## PROBLEM STATEMENT
Take the lines below between the one holding "752L580 700L645 708Q672" and the one holding "630C577 637 582", inclusive, and copy them exactly. Add nothing.

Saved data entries
------

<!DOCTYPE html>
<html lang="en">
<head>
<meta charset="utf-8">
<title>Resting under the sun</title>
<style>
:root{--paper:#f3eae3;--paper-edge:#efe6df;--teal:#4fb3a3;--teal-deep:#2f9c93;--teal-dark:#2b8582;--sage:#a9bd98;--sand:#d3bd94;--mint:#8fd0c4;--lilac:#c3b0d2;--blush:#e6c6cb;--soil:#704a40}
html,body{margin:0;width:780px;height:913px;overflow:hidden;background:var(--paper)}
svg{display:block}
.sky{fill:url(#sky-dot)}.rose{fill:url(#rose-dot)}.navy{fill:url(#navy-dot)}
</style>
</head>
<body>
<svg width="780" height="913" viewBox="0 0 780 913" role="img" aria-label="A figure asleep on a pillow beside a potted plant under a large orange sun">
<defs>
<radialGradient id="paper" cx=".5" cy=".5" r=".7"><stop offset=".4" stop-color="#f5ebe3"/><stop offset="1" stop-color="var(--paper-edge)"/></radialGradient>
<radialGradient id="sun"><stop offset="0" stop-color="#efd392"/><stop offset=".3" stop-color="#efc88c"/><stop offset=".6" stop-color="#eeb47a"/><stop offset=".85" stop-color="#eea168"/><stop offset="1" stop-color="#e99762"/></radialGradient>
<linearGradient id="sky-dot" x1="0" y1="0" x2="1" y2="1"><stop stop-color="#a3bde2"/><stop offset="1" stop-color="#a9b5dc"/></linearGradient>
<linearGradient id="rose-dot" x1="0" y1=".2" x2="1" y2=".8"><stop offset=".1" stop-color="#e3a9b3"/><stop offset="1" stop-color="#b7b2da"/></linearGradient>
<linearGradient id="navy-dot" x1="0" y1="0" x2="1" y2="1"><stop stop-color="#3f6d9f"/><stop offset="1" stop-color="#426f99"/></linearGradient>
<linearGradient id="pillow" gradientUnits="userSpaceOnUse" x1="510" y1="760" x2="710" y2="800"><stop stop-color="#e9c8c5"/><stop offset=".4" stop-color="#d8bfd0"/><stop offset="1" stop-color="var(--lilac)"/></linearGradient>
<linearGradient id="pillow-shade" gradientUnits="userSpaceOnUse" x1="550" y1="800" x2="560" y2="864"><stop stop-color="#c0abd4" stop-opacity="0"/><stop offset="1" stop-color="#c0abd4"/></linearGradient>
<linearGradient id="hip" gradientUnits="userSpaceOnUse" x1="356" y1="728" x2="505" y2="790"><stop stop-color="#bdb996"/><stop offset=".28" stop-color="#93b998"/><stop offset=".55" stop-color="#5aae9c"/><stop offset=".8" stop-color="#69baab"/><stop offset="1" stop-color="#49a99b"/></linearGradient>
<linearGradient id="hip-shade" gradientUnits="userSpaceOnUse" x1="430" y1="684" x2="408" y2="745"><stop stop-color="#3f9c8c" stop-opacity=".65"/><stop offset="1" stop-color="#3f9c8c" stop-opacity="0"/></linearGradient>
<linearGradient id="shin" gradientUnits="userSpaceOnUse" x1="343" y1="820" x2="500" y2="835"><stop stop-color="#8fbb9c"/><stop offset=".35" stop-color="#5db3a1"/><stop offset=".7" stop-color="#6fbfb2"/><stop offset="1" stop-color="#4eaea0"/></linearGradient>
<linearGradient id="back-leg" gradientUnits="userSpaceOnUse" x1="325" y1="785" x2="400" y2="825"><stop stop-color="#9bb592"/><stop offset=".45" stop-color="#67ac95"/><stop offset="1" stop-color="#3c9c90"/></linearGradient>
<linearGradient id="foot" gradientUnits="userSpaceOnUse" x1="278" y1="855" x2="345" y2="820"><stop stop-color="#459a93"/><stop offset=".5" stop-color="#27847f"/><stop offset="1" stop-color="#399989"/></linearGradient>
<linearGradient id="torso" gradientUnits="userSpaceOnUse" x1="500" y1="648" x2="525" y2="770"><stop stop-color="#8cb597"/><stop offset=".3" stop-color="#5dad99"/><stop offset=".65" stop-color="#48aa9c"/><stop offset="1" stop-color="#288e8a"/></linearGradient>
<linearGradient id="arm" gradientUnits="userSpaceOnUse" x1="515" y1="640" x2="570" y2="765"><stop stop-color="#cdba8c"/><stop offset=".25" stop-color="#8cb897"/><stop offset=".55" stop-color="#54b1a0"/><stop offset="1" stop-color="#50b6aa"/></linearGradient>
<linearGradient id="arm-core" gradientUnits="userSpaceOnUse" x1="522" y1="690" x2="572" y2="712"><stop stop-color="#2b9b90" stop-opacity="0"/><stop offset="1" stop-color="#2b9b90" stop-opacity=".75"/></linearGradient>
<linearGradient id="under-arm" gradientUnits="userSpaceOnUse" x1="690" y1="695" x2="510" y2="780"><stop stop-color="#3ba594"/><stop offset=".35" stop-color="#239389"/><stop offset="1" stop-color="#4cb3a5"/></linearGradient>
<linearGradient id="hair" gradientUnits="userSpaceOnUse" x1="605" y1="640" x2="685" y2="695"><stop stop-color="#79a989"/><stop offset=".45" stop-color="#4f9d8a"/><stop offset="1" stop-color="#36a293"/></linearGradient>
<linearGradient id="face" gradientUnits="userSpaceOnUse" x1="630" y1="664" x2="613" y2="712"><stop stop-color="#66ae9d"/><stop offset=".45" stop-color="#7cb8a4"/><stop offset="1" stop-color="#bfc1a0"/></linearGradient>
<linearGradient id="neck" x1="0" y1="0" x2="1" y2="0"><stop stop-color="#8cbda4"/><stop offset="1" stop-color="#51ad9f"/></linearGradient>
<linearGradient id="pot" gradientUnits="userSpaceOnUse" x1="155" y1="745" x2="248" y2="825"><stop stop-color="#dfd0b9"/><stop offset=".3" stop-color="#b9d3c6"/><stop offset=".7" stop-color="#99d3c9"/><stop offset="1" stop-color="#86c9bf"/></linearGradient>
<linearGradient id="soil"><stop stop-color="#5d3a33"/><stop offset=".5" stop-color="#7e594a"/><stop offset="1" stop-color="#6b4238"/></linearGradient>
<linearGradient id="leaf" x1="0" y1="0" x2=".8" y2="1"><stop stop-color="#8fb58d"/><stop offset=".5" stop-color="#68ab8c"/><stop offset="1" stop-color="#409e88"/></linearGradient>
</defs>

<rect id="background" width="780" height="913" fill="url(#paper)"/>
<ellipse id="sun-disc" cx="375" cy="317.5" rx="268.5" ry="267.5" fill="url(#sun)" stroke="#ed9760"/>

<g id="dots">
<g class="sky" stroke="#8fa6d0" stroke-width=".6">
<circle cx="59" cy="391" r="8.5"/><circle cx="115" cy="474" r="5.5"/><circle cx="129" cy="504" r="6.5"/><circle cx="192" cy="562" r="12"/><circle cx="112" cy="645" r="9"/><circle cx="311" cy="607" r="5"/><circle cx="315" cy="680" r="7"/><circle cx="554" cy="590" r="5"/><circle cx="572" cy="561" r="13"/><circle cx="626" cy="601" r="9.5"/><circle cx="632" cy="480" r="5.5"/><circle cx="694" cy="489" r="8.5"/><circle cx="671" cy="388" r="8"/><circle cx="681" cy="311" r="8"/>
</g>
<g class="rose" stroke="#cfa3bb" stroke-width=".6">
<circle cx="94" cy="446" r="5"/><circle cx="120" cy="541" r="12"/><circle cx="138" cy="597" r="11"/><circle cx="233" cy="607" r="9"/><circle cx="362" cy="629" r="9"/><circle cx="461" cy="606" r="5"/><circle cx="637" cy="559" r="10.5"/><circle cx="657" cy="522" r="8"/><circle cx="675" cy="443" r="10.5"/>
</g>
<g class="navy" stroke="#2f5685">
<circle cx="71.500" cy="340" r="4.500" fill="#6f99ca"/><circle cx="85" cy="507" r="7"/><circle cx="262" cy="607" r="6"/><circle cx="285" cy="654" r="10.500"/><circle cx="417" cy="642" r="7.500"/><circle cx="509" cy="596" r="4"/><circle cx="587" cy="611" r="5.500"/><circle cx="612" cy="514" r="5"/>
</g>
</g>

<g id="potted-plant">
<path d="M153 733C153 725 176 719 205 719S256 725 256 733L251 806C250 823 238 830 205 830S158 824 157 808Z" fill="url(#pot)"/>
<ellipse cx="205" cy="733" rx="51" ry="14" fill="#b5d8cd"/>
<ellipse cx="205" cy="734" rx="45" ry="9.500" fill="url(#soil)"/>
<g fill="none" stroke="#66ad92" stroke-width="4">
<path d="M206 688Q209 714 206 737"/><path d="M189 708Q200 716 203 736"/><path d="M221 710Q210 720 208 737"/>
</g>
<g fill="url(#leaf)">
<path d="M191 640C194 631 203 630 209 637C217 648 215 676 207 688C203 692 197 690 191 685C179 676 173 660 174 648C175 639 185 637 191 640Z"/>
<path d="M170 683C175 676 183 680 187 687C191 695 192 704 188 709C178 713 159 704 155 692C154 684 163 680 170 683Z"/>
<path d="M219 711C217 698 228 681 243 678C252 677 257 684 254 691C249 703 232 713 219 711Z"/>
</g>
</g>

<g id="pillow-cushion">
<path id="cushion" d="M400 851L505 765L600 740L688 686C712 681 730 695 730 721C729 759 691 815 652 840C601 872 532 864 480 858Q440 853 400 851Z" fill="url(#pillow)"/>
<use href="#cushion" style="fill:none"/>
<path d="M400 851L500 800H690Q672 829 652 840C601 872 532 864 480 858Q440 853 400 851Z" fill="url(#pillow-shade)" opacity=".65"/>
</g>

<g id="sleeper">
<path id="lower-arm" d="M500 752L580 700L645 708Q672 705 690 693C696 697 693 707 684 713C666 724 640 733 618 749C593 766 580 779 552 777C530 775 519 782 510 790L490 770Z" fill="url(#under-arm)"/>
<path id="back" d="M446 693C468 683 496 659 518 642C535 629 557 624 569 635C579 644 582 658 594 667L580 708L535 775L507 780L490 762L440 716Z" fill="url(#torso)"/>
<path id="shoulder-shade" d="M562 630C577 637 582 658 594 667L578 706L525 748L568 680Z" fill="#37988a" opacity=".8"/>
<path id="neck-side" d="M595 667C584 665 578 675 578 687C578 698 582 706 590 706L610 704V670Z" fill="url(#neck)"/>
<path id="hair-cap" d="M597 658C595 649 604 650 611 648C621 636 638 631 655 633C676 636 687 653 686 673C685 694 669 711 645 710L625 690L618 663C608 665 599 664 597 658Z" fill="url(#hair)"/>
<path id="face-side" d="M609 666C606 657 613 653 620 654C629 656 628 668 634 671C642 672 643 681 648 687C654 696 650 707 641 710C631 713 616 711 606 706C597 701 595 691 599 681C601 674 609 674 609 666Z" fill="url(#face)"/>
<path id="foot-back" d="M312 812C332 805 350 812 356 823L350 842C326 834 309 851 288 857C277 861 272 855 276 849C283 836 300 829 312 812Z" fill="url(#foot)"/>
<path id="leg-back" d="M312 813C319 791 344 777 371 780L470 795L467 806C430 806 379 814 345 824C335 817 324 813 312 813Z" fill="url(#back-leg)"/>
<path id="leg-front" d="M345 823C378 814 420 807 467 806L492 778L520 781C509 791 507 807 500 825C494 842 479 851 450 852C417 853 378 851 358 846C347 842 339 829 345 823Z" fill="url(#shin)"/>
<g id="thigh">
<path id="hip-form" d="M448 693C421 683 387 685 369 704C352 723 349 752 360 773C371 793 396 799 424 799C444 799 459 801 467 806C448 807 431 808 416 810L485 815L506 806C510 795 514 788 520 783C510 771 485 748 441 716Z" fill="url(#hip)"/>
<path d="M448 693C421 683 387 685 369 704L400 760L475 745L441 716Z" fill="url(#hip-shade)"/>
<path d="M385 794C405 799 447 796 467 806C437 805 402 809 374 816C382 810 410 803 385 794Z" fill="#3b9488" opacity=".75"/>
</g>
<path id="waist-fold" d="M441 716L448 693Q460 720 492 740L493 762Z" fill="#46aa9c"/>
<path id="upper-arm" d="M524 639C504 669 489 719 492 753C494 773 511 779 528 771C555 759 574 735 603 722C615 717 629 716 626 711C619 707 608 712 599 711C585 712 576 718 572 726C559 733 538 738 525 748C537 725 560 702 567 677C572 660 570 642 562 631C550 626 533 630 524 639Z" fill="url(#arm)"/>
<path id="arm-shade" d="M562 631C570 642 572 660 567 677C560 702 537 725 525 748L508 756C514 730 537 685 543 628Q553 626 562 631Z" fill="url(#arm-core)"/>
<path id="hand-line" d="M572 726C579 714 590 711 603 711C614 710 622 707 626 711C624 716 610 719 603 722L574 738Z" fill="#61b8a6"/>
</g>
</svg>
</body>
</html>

------

## RESPONSE FOR THIS EXERCISE
<path id="lower-arm" d="M500 752L580 700L645 708Q672 705 690 693C696 697 693 707 684 713C666 724 640 733 618 749C593 766 580 779 552 777C530 775 519 782 510 790L490 770Z" fill="url(#under-arm)"/>
<path id="back" d="M446 693C468 683 496 659 518 642C535 629 557 624 569 635C579 644 582 658 594 667L580 708L535 775L507 780L490 762L440 716Z" fill="url(#torso)"/>
<path id="shoulder-shade" d="M562 630C577 637 582 658 594 667L578 706L525 748L568 680Z" fill="#37988a" opacity=".8"/>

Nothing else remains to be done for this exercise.